I would not kill them, even for three worlds; why then for this poor earth? It matters not if I myself am killed. My Lord! What happiness can come from the death of these sons of Dhritarashtra? We shall sin if we kill these desperate men. We are worthy of a nobler feat than to slaughter our relatives – the sons of Dhritarashtra; for, my Lord, how can we be happy of we kill our kinsmen? Although these men, blinded by greed, see no guilt in destroying their kin, or fighting against their friends, Should not we, whose eyes are open, who consider it to be wrong to annihilate our house, turn away from so great a crime? The destruction of our kindred means the destruction of the traditions of our ancient lineage, and when these are lost, irreligion will overrun our homes.

When irreligion spreads, the women of the house begin to stray; when they lose their purity, adulteration of the stock follows. Promiscuity ruins both the family and those who defile it; while the souls of our ancestors droop, through lack of the funeral cakes and ablutions. By the destruction of our lineage and the pollution of blood, ancient class traditions and family purity alike perish.

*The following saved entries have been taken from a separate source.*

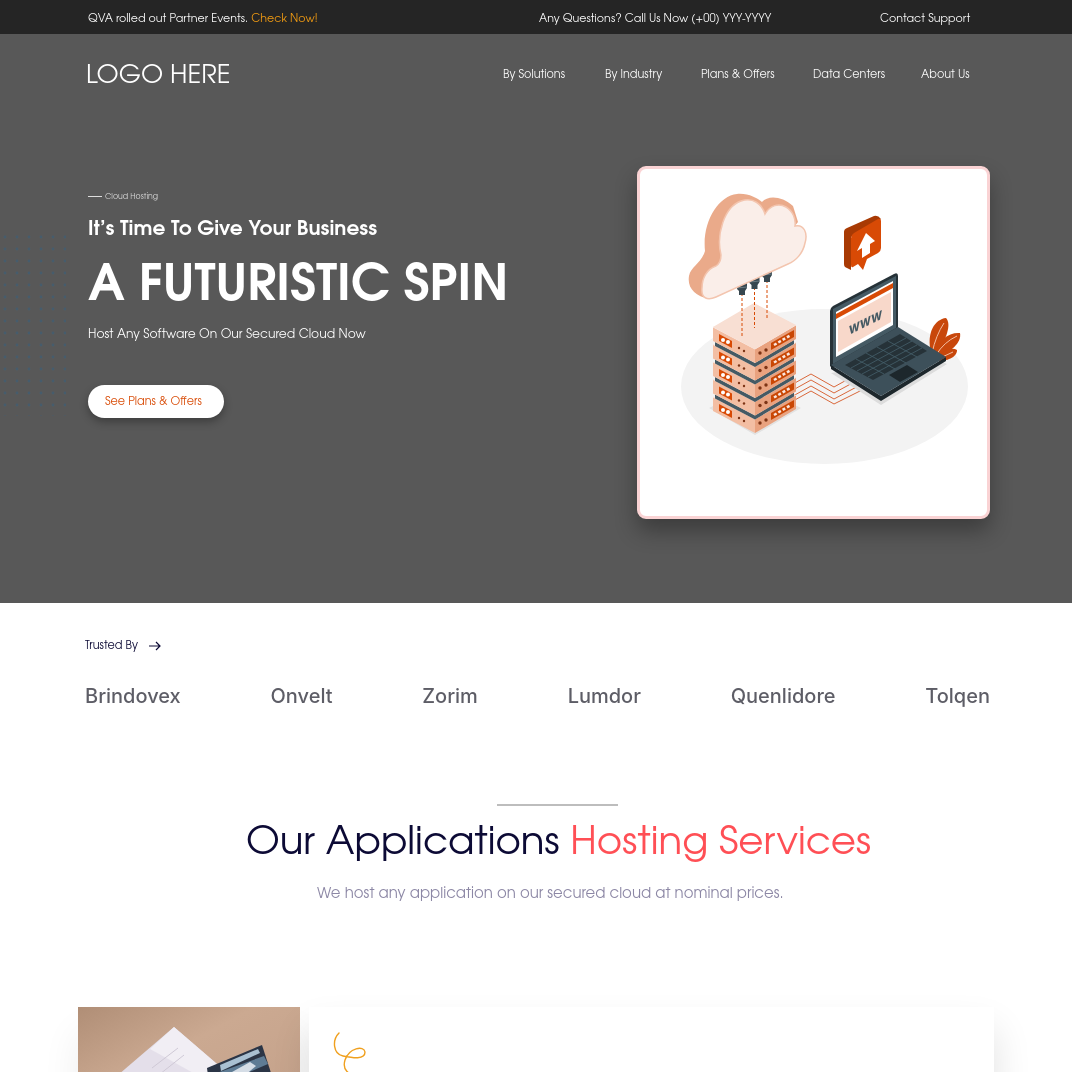
<!DOCTYPE html>
<html lang="en">
<head>
<meta charset="utf-8">
<title>Cloud Hosting</title>
<style>
:root {
  --bar: #252525; --hero: #585858; --white: #fff; --amber: #f39c12; --orange: #d84a05;
  --navy: #0c0a35; --coral: #ff4f55; --muted: #8c87a5; --blush: #fad3d4; --partner: #5d5d66;
}
* { box-sizing: border-box; margin: 0; padding: 0; }
html, body { width: 1072px; height: 1072px; overflow: hidden; background: var(--white); }
body { font-family: "TeX Gyre Adventor", sans-serif; font-size: 11.2px; white-space: nowrap; }
a { color: inherit; text-decoration: none; }
svg { display: block; }
.page { width: 1072px; height: 1072px; overflow: hidden; }
.topbar { display: grid; grid-template-columns: 451px 341px auto; align-items: center; height: 34px; padding: 4px 0 0 88px; background: var(--bar); color: var(--white); font-size: 11.1px; }
.topbar .alert { color: var(--amber); }
.hero { position: relative; height: 569px; background: var(--hero); color: var(--white); }
.dots { position: absolute; left: 0; top: 198px; }
.masthead { display: grid; grid-template-columns: 417px auto; align-items: center; height: 79px; padding-left: 86px; }
.wordmark { padding-top: 4px; font-size: 25.5px; }
.menu { display: grid; grid-template-columns: 102px 96px 112px 108px 50px; padding-top: 2px; list-style: none; }
.hero-body { display: grid; grid-template-columns: 549px 353px; padding: 53px 0 0 88px; }
.pitch { padding-top: 24px; }
.eyebrow { display: flex; align-items: center; gap: 3px; height: 12px; font-size: 7.8px; color: #ddd; }
.eyebrow::before { content: ""; width: 14px; height: 1px; background: #ddd; }
.pitch h2 { margin-top: 15px; font-size: 20.2px; line-height: 26px; }
.pitch h1 { margin-top: 15px; font-size: 49.8px; line-height: 56px; }
.pitch .lead { margin-top: 12px; font-size: 12.3px; line-height: 18px; }
.button { display: flex; align-items: center; width: 136px; height: 33px; margin-top: 41px; padding-left: 17px; border-radius: 17px; background: var(--white); color: var(--orange); box-shadow: 0 4px 8px rgba(0,0,0,.3); }
.art-card { width: 353px; height: 353px; border: 3px solid var(--blush); border-radius: 9px; background: var(--white); box-shadow: 0 12px 22px rgba(0,0,0,.32); }
.trusted { padding: 34px 0 0 85px; color: var(--navy); }
.trusted-label { display: flex; align-items: center; gap: 11px; height: 18px; font-size: 11.2px; font-weight: 400; }
.partners { display: flex; justify-content: space-between; align-items: center; width: 905px; height: 60px; margin-top: 11px; list-style: none; font: 500 20px/30px Inter, sans-serif; color: var(--partner); }
.intro .rule { width: 121px; height: 2px; margin: 78px 0 0 497px; background: #bdbdbd; }
.intro h2 { margin-top: 13px; padding-left: 246px; font-size: 38.8px; line-height: 48px; font-weight: 400; color: var(--navy); }
.intro h2 span { color: var(--coral); }
.intro p { margin-top: 15px; padding-left: 317px; font-size: 14.9px; line-height: 24px; color: var(--muted); }
.service { display: grid; grid-template-columns: 222px 685px; gap: 9px; height: 120px; margin: 101px 0 0 78px; }
.service-text { background: var(--white); box-shadow: 0 22px 36px rgba(0,0,0,.12); padding: 24px 0 0 23px; }
.service-photo { box-shadow: 0 26px 36px rgba(0,0,0,.07); }
</style>
</head>
<body>
<div class="page">
  <div class="topbar">
    <p>QVA rolled out Partner Events. <a class="alert" href="#">Check Now!</a></p>
    <p>Any Questions? Call Us Now (+00) YYY-YYYY</p>
    <a href="#">Contact Support</a>
  </div>

  <section class="hero">
    <svg class="dots" width="66" height="184" aria-hidden="true">
      <defs><pattern id="dot-grid" width="12" height="12" patternUnits="userSpaceOnUse"><circle cx="5" cy="5" r="1.4" fill="#465c6c"/></pattern></defs>
      <rect width="66" height="184" fill="url(#dot-grid)"/>
    </svg>
    <header class="masthead">
      <a class="wordmark" href="#">LOGO HERE</a>
      <nav><ul class="menu">
        <li><a href="#">By Solutions</a></li>
        <li><a href="#">By Industry</a></li>
        <li><a href="#">Plans &amp; Offers</a></li>
        <li><a href="#">Data Centers</a></li>
        <li><a href="#">About Us</a></li>
      </ul></nav>
    </header>
    <div class="hero-body">
      <div class="pitch">
        <p class="eyebrow">Cloud Hosting</p>
        <h2>It’s Time To Give Your Business</h2>
        <h1>A FUTURISTIC SPIN</h1>
        <p class="lead">Host Any Software On Our Secured Cloud Now</p>
        <a class="button" href="#">See Plans &amp; Offers</a>
      </div>
      <div class="art-card">
        <svg width="347" height="347" viewBox="640 169 347 347" role="img" aria-label="Cloud linked to a server stack and a laptop">
          <defs>
            <g id="server-unit">
              <path d="M713 327L755 349V363L713 341Z" fill="#f3bea3"/>
              <path d="M796 325L755 349V363L796 339Z" fill="#e9a27f"/>
              <path d="M713 327L755 349L796 325" fill="none" stroke="#fae7df"/>
              <path d="M719 334L732 341V348L719 341Z" fill="#d84a05"/>
              <g fill="#fff"><circle cx="723" cy="340" r="2"/><circle cx="728" cy="342" r="2"/></g>
              <g fill="#7d3415"><circle cx="739" cy="348" r="1.2"/><circle cx="744" cy="351" r="1.2"/><circle cx="760" cy="353" r="1.7"/><circle cx="766" cy="350" r="1.7"/></g>
              <path d="M771 343L794 330V337L771 350Z" fill="#c94705"/>
              <path d="M774 345L791 335" stroke="#fae7df" stroke-width="2.5" stroke-dasharray="3 2"/>
            </g>
            <path id="server-gap" d="M715 342L755 363L794 340V344L755 367L715 346Z" fill="#455a64"/>
            <g id="plug">
              <path d="M-5 -4H5V6L3 9V13H-3V9L-5 7Z" fill="#37474f"/>
              <path d="M-5 6L5 5" stroke="#6b7b83"/>
            </g>
          </defs>
          <ellipse cx="824.5" cy="386.5" rx="143.5" ry="77.5" fill="#f3f3f3"/>
          <path d="M709 408L755 386L801 408L755 435Z" fill="#e2e2e2"/>

          <g id="cables" fill="none" stroke="#d9673a">
            <path d="M793 384L811 374L834 387L852 377"/>
            <path d="M793 390L811 380L834 393L858 380"/>
            <path d="M793 396L811 386L834 399L864 383"/>
            <path d="M793 401L811 391L834 404L870 386"/>
          </g>

          <g id="server">
            <use href="#server-unit" y="70"/>
            <use href="#server-gap" y="52.5"/>
            <use href="#server-unit" y="52.5"/>
            <use href="#server-gap" y="35"/>
            <use href="#server-unit" y="35"/>
            <use href="#server-gap" y="17.5"/>
            <use href="#server-unit" y="17.5"/>
            <use href="#server-gap"/>
            <use href="#server-unit"/>
            <path d="M754 303L796 325L755 349L713 327Z" fill="#f8dfd3"/>
          </g>

          <g id="uplinks">
            <path d="M742 293V336M754.5 287V328M767 280V320" stroke="#d84a05" stroke-dasharray="3 2" fill="none"/>
            <use href="#plug" x="742" y="282"/>
            <use href="#plug" x="754.5" y="276"/>
            <use href="#plug" x="767" y="269"/>
          </g>

          <g id="cloud">
            <path d="M709 299C695 296 687 288 689 276C691 266 701 264 705 251C702 222 718 196 737 194C748 193 757 198 762 202C768 195 782 196 793 206L798 222L760 270L716 295Z" fill="#eaaa8a"/>
            <path d="M721 255C716 235 724 207 741 201C753 197 762 204 765 214C770 205 779 203 786 207C793 211 796 219 795 226C804 224 808 233 805 243C803 253 796 261 788 264L716 297C707 301 701 298 702 288C702 278 707 269 716 266C719 264 721 261 721 255Z" fill="#faeee9" stroke="#f3c5af" stroke-width="1.5"/>
          </g>

          <g id="upload-badge">
            <path d="M844 232Q844 229 847 228L874 216Q878 215 881 219L851 237V270L845 267Q844 266 844 264Z" fill="#a83a04"/>
            <path d="M851 238Q851 235 854 233L878 219Q881 218 881 221V248Q881 251 878 253L867 259L863 270L858 264L853 267Q851 268 851 265Z" fill="#d84a05"/>
            <path d="M866 233L875 241L870 244V253L862 258V248L857 251Z" fill="#fff"/>
          </g>

          <g id="plant" fill="#c8470b">
            <path d="M931 352C926 333 935 319 946 318C952 324 946 341 936 353Z"/>
            <path d="M934 354C938 340 949 332 960 333C962 343 950 352 938 357Z"/>
            <path d="M936 358C943 350 952 347 957 350C957 358 946 361 938 361Z"/>
            <path d="M932 353Q936 335 944 323M936 355Q944 342 957 336M938 359L953 352" fill="none" stroke="#f3bea3"/>
          </g>

          <g id="laptop">
            <path d="M831 373L881 405L947 364L930 357Z" fill="#dcdcdc"/>
            <path d="M830 311Q830 308 833 306L894 274Q898 272 898 276V329L832 368L830 366Z" fill="#263238"/>
            <path d="M833 309L896 276V328L833 364Z" fill="#455a64"/>
            <path d="M836 312L893 281V325L836 357Z" fill="#fff"/>
            <path d="M836 314L893 283V288L836 319Z" fill="#d84a05"/>
            <path d="M838 321L891 292V322L838 352Z" fill="#f8d8ca"/>
            <text transform="matrix(1 -.5 0 1 849 335)" font-family="Inter, sans-serif" font-weight="800" font-size="12" textLength="33" lengthAdjust="spacingAndGlyphs" fill="#455a64">WWW</text>
            <path d="M831 365L881 396L946 357V361L881 401L831 369Z" fill="#1d272c"/>
            <path d="M831 365L898 327L946 357L881 396Z" fill="#3d505a"/>
            <path d="M845 365L900 334L927 351L873 380Z" fill="#263238"/>
            <path d="M851 368L906 338M857 371L912 341M862 374L917 345M868 377L922 348M856 359L884 374M866 353L895 369M877 347L906 363M888 341L917 357" stroke="#46606b" stroke-width=".8"/>
            <path d="M889 375L907 365L918 372L900 382Z" fill="#1d272c"/>
          </g>
        </svg>
      </div>
    </div>
  </section>

  <section class="trusted">
    <h3 class="trusted-label">Trusted By
      <svg width="12" height="10" viewBox="0 0 12 10" aria-hidden="true"><path d="M0 5H11M7 1L11 5L7 9" fill="none" stroke="#0c0a35" stroke-width="1.2"/></svg>
    </h3>
    <ul class="partners">
      <li>Brindovex</li>
      <li>Onvelt</li>
      <li>Zorim</li>
      <li>Lumdor</li>
      <li>Quenlidore</li>
      <li>Tolqen</li>
    </ul>
  </section>

  <section class="intro">
    <div class="rule"></div>
    <h2>Our Applications <span>Hosting Services</span></h2>
    <p>We host any application on our secured cloud at nominal prices.</p>
  </section>

  <section class="service">
    <svg class="service-photo" width="222" height="120" viewBox="78 1007 222 120" role="img" aria-label="Photograph of open brochures and papers on a tan table">
      <defs><linearGradient id="table" x2="1" y2="1"><stop offset="0" stop-color="#b08e76"/><stop offset=".4" stop-color="#cba991"/><stop offset="1" stop-color="#c3a089"/></linearGradient></defs>
      <rect x="78" y="1007" width="222" height="120" fill="url(#table)"/>
      <path d="M118 1075L174 1027L217 1064L212 1127H118Z" fill="#e4dfea"/>
      <path d="M174 1027L217 1064L206 1080L150 1049Z" fill="#f1eef4"/>
      <path d="M152 1068L178 1048M160 1074L184 1055" stroke="#cfc9d6"/>
      <path d="M207 1068L262 1045L272 1076L210 1090Z" fill="#2b3546"/>
      <path d="M220 1065L258 1049L260 1053L221 1071Z" fill="#a9c0d2"/>
      <path d="M214 1074L264 1056L268 1064L240 1076Z" fill="#5f7c95"/>
      <path d="M232 1072L250 1062L256 1066L244 1076Z" fill="#d5dde6"/>
    </svg>
    <div class="service-text">
      <svg width="40" height="60" viewBox="332 1031 40 60" aria-hidden="true"><path d="M339 1033C332 1040 333 1054 343 1056C353 1058 365 1060 365 1052C364 1045 349 1048 345 1060C342 1070 349 1076 358 1074" fill="none" stroke="#f0a01e" stroke-width="1.4" stroke-linecap="round"/></svg>
    </div>
  </section>
</div>
</body>
</html>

The wise say, my Lord, that they are forever lost, whose ancient traditions are lost. Alas, it is strange that we should be willing to kill our own countrymen and commit a great sin, in order to enjoy the pleasures of a kingdom. If, on the contrary, the sons of Dhritarashtra, with weapons in their hand, should slay me, unarmed and unresisting, surely that would be better for my welfare!”

Sanjaya said: “Having spoken thus, in the midst of the armies, Arjuna sank on the seat of the
chariot, casting away his bow and arrow; heartbroken with grief.”

Thus, in the Holy Book the Bhagavad Gita, one of the Upanishads, in the Science of the Supreme Spirit, in the Art of Self-Knowledge, in the colloquy between the Divine Lord Shri Krishna and the Prince Arjuna, stands the first chapter, entitled: The Despondency of Arjuna.